Start with a very simple concept: Forced induction cars, such as those with a turbo or supercharger create higher cylinder pressures, and as a result are more prone to detonation/pinging. Detonation is bad, on a forced induction engine detonation will put holes in the pistons and blow head gaskets in just a few seconds. To cool the intake charge down after it's been compressed you install an "intercooler" after the turbo or blower. It's like a radiator, but for air. Intercoolers only cool the air so much though, and after a number of seconds of high "boost" they can heat up, leading to increased air charge temperatures and increased likelyhood of detonation.
Enter the realm of alcohol/water injection.
Normally water is bad for engines, you don't want it getting put inside. But for forced induction, that combination can result in about a 90F drop in air charge temps. You literally inject water into the air charge before it gets combusted. Add alcohol, up to about 50%, using methyl/ethyl, and you get a nice bump in octane too, further preventing detonation.

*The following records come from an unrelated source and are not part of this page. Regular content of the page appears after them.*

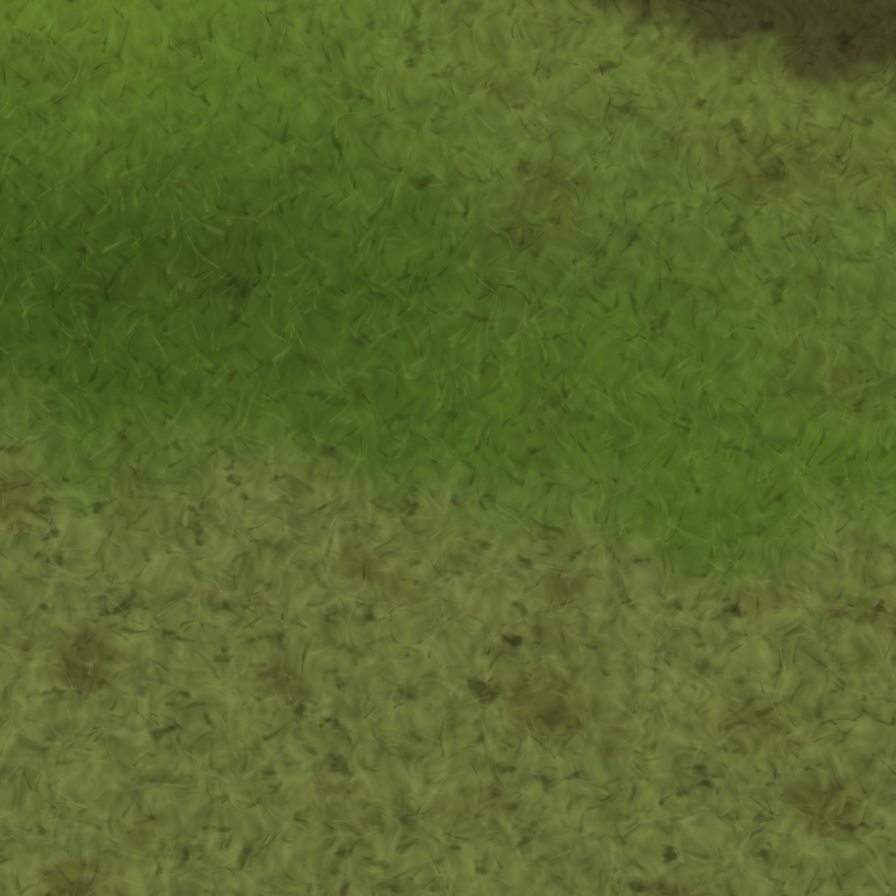
Reproduce this texture procedurally as a Shadertoy shader.

```glsl
const vec3 LUSH = vec3(0.285, 0.395, 0.125);
const vec3 FRESH = vec3(0.365, 0.465, 0.155);
const vec3 DRY = vec3(0.405, 0.442, 0.220);
const vec3 STRAW = vec3(0.540, 0.550, 0.350);
const vec3 EARTH = vec3(0.320, 0.305, 0.135);
const vec3 SHADOW = vec3(0.185, 0.190, 0.085);

vec2 hash2(vec2 p) {
    vec3 q = fract(p.xyx * vec3(0.1031, 0.1030, 0.0973));
    q += dot(q, q.yzx + 33.33);
    return fract((q.xx + q.yz) * q.zy);
}

vec2 gradientAt(vec2 cell) {
    float angle = 6.2832 * hash2(cell).x;
    return vec2(cos(angle), sin(angle));
}

float gradientNoise(vec2 p) {
    vec2 i = floor(p), f = fract(p);
    vec2 u = f * f * f * (f * (f * 6.0 - 15.0) + 10.0);
    vec2 e = vec2(0.0, 1.0);
    float low = mix(dot(gradientAt(i), f), dot(gradientAt(i + e.yx), f - e.yx), u.x);
    float high = mix(dot(gradientAt(i + e.xy), f - e.xy), dot(gradientAt(i + e.yy), f - e.yy), u.x);
    return 1.4 * mix(low, high, u.y);
}

float fbm(vec2 p, int octaves) {
    float sum = 0.0, amplitude = 0.6;
    for (int i = 0; i < octaves; i++) {
        sum += amplitude * gradientNoise(p);
        p = mat2(1.6, 1.2, -1.2, 1.6) * p + 17.3;
        amplitude *= 0.55;
    }
    return sum;
}

// Soft tapered stroke through the origin, thinning toward its tip
float blade(vec2 p, vec2 dir, float halfLength, float width, float blur) {
    float along = clamp(dot(p, dir), -halfLength, halfLength);
    float taper = 1.0 - 0.7 * (along / halfLength * 0.5 + 0.5);
    float dist = length(p - dir * along);
    return taper * (1.0 - smoothstep(0.0, width * taper + blur, dist));
}

// Strongest light (x) and dark (y) blade coverage on a jittered grid
vec2 bladeLayer(vec2 uv, float scale, float spread, float seed, float pixel) {
    vec2 p = uv * scale + seed * 7.31;
    vec2 cell = floor(p), cover = vec2(0.0);
    for (int y = -1; y <= 1; y++) {
        for (int x = -1; x <= 1; x++) {
            vec2 id = cell + vec2(x, y);
            vec2 place = hash2(id + seed * 31.0);
            vec2 trait = hash2(id + seed * 57.0 + 211.0);
            float angle = (trait.x - 0.5) * spread;
            vec2 q = p - id - place;
            q.x += 0.25 * q.y * q.y * (place.y - 0.5);
            float halfLength = mix(0.25, 0.75, place.x * trait.y);
            float c = blade(q, vec2(sin(angle), cos(angle)), halfLength, 0.10, pixel * scale);
            float strength = fract(trait.y * 13.7);
            if (trait.y > 0.45) cover.x = max(cover.x, c * strength);
            else cover.y = max(cover.y, c * strength);
        }
    }
    return cover;
}

// Broad patches of lush, dry and bare turf
vec3 groundColor(vec2 uv, float dryness) {
    vec3 green = mix(LUSH, FRESH, smoothstep(0.72, 1.0, uv.y + 0.12 * fbm(uv * 5.0, 3)));
    green = mix(green, FRESH, 0.35 * smoothstep(0.3, 1.0, uv.x));
    vec3 color = mix(green, DRY, dryness);
    float bare = smoothstep(0.12, 0.55, fbm(uv * vec2(6.0, 8.0) + 41.0, 4));
    return mix(color, EARTH, bare * (0.15 + 0.5 * dryness));
}

void mainImage(out vec4 fragColor, in vec2 fragCoord) {
    vec2 uv = fragCoord / iResolution.xy;
    float pixel = 1.0 / min(iResolution.x, iResolution.y);

    float wander = fbm(uv * 4.5 + 9.0, 4);
    float lower = 1.0 - smoothstep(-0.10, 0.10, uv.y - 0.53 + 0.17 * uv.x + 0.13 * wander);
    float upper = smoothstep(-0.12, 0.25, uv.y - 0.95 + 0.42 * uv.x + 0.15 * wander);
    float dryness = clamp(lower * 0.95 + upper * 0.55 * smoothstep(0.2, 0.6, uv.x), 0.0, 1.0);
    vec3 color = groundColor(uv, dryness);

    // Clumps and fine mottling
    vec2 warp = 0.012 * vec2(gradientNoise(uv * 22.0), gradientNoise(uv * 22.0 + 70.0));
    float clumps = fbm((uv + warp) * vec2(17.0, 20.0), 3);
    float mottling = fbm((uv + warp) * vec2(62.0, 50.0) + 5.0, 2);
    float contrast = mix(0.75, 1.15, dryness);
    color *= 1.0 + contrast * (0.16 * clumps + 0.20 * mottling);
    float gaps = smoothstep(0.22, 0.65, fbm((uv - warp) * vec2(25.0, 33.0) + 90.0, 3));
    color = mix(color, SHADOW, 0.50 * gaps * contrast);

    // Shaded hollow in the tall grass
    vec2 hollow = (uv - vec2(0.08, 0.69)) / vec2(0.38, 0.13);
    color *= 1.0 - 0.15 * exp(-dot(hollow, hollow));

    // Overlapping blades, from broad to fine
    float spread = mix(2.2, 3.6, dryness);
    vec3 tip = mix(FRESH * 1.10, STRAW, 0.25 + 0.65 * dryness);
    for (int i = 0; i < 5; i++) {
        float layer = float(i);
        vec2 cover = bladeLayer(uv + warp, 19.0 + 7.0 * layer, spread, layer + 1.0, pixel);
        color = mix(color, color * 0.62, 0.55 * cover.y);
        color = mix(color, tip, 0.42 * cover.x);
    }

    // Dim undergrowth along the upper right edge
    float edge = uv.y - 1.03 + 0.13 * smoothstep(0.5, 1.0, uv.x) + 0.06 * clumps;
    float under = smoothstep(-0.02, 0.04, edge) * smoothstep(0.45, 0.7, uv.x);
    color = mix(color, color * vec3(0.68, 0.58, 0.70), under);

    fragColor = vec4(color, 1.0);
}
```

So you start out driving the thunderbird and get on it, the boost gauge reads 7 psi when you dig deep into the pedal and hey, it's got some oomph. Flip the first switch's cover and set it to ON, and a little red light at the tip of the switch glows red.
Now when you get on it, you hear the whine of a high pressure pump in a 3 gallon outboard boat gas tank positioned behind the drivers seat. This happens at around 5 psi of boost, and a small red light shows up next to the gauge indicating that yes, alcohol and water are being injected into the engine. Hey, it feels peppier now.
Arm the second switch, flip it. And now when you get on it, the boost gauge swings far to the right and hovers at 20 psi, and your ass is now firmly stuck to the back of the seat as the car rockets forward... turbo shrieking like something has gone terribly wrong. But it hasn't. In fact the engine pulls hard and smooth now.
3 gallons should be enough for about 15 minutes of constant full throttle, which is a very long time. I'll probably need to fill it every 1500 miles or so. I can get the alcohol from the hardware store in 1 gallon container, and distilled water keeps it below 50%. By keeping it below that percentage, if there is a backfire it's unlikely to ignite the alcohol.
The whole system is self contained and sealed, since it's designed for an outboard motor and has a handle and can be carried around on it's side.
Total cost of the project: Under $100
A ton of thanks goes out to my friend Adam for helping with this project. Without him I'd never have finished it this weekend.